Conflict management exists as one of five supervisory competencies within the organization of the U.S. Navy. The structure of conflict management style within the U.S. Navy is structured through proficiencies. The first includes awareness, which openly invites discussion of an issue and does not ignore it (NAVFAC, 2021). The second step consists of the ability to communicate disagreements without offending or attacking the opposing party. The third and intermediate level focuses on a positive outcome by factoring in underlying issues of the conflict. The fourth proficiency, also known as the advanced level, negotiates a win-win scenario that is consistent with the organization’s value. Fifth and last, expert proficiency can resolve conflicts with competing interests even with minimal resources.
As such, a style that would benefit conflict management in the U.S. Navy would prioritize communication, collaboration, mutually beneficial outcomes, and reliance on the values and beliefs of the organization. As the awareness stage dictates that conflict should not be ignored, a style that involves structures such as the Louis. R Pondy’s approach can be utilized to observe the progression of a conflict (Spaho, 2013). Because of the large collectives within the U.S. Navy, team management is essential both in conflict and non-conflict scenarios. As such, the U.S. Navy can implement a style that prioritizes two objectives which include formulating optimal decisions and utilizing them in effective ways that allow the group to achieve goals and objectives (Shetach, 2012). Overall, the U.S. Navy is likely to benefit from a collaborative conflict management style that provides better results through the provision of safe environments for discussion and resources (Hagemann & Stroope, 2012). The combination of the following components and the collaborative management style also adheres to the goals of conflict resolution in the U.S. Navy.
Hagemann, B., & Stroope, S. (2012). Conflict management: lessons from the second grade. Association for Talent Development. Web.
NAVFAC. (2021). Conflict management. Web.
Shetach, A. (2012). Conflict leadership: navigating toward effective and efficient team outcomes. The Journal for Quality and Participation, 35(2), 25-30. Web.
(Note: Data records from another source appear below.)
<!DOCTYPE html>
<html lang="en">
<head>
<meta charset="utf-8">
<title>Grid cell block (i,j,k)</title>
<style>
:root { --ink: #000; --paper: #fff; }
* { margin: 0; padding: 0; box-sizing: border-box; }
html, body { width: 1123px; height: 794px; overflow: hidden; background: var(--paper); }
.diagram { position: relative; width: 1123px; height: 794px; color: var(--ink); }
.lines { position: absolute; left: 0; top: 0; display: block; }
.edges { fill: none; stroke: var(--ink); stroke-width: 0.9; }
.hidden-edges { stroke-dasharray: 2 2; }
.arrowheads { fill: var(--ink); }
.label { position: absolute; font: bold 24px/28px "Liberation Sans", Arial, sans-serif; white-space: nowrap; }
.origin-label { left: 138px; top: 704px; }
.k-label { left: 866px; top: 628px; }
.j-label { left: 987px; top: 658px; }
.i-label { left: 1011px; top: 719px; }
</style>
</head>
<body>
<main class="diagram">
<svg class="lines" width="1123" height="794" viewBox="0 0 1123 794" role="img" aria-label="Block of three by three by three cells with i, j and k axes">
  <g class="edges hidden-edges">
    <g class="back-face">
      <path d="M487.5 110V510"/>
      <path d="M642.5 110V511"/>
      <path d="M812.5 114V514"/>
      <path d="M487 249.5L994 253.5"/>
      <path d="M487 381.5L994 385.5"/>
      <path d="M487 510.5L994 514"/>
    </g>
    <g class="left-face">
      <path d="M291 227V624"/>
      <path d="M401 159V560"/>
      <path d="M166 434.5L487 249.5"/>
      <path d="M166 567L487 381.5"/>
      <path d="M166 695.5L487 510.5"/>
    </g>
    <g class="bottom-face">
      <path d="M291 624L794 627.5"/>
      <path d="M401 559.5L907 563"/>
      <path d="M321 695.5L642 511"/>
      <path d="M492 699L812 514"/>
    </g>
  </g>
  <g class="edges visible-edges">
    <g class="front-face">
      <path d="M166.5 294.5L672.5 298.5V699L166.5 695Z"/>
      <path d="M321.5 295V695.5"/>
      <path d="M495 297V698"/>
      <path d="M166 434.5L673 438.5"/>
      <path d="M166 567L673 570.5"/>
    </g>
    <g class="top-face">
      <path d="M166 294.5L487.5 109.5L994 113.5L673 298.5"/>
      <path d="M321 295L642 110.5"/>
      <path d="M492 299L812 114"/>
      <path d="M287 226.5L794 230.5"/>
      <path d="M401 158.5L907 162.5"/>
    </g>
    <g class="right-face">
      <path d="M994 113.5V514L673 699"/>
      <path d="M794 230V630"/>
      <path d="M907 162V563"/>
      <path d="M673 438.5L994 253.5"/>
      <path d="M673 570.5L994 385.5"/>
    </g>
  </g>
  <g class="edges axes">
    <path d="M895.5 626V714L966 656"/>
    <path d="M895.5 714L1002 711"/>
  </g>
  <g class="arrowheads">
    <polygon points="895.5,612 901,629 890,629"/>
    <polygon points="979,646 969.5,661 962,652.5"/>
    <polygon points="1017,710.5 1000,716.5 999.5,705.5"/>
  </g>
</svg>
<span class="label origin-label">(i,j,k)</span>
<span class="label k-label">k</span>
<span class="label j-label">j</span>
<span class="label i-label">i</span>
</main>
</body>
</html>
Spaho, K. (2013). Organizational communication and conflict management. Management, 18(1), 103-118. Web.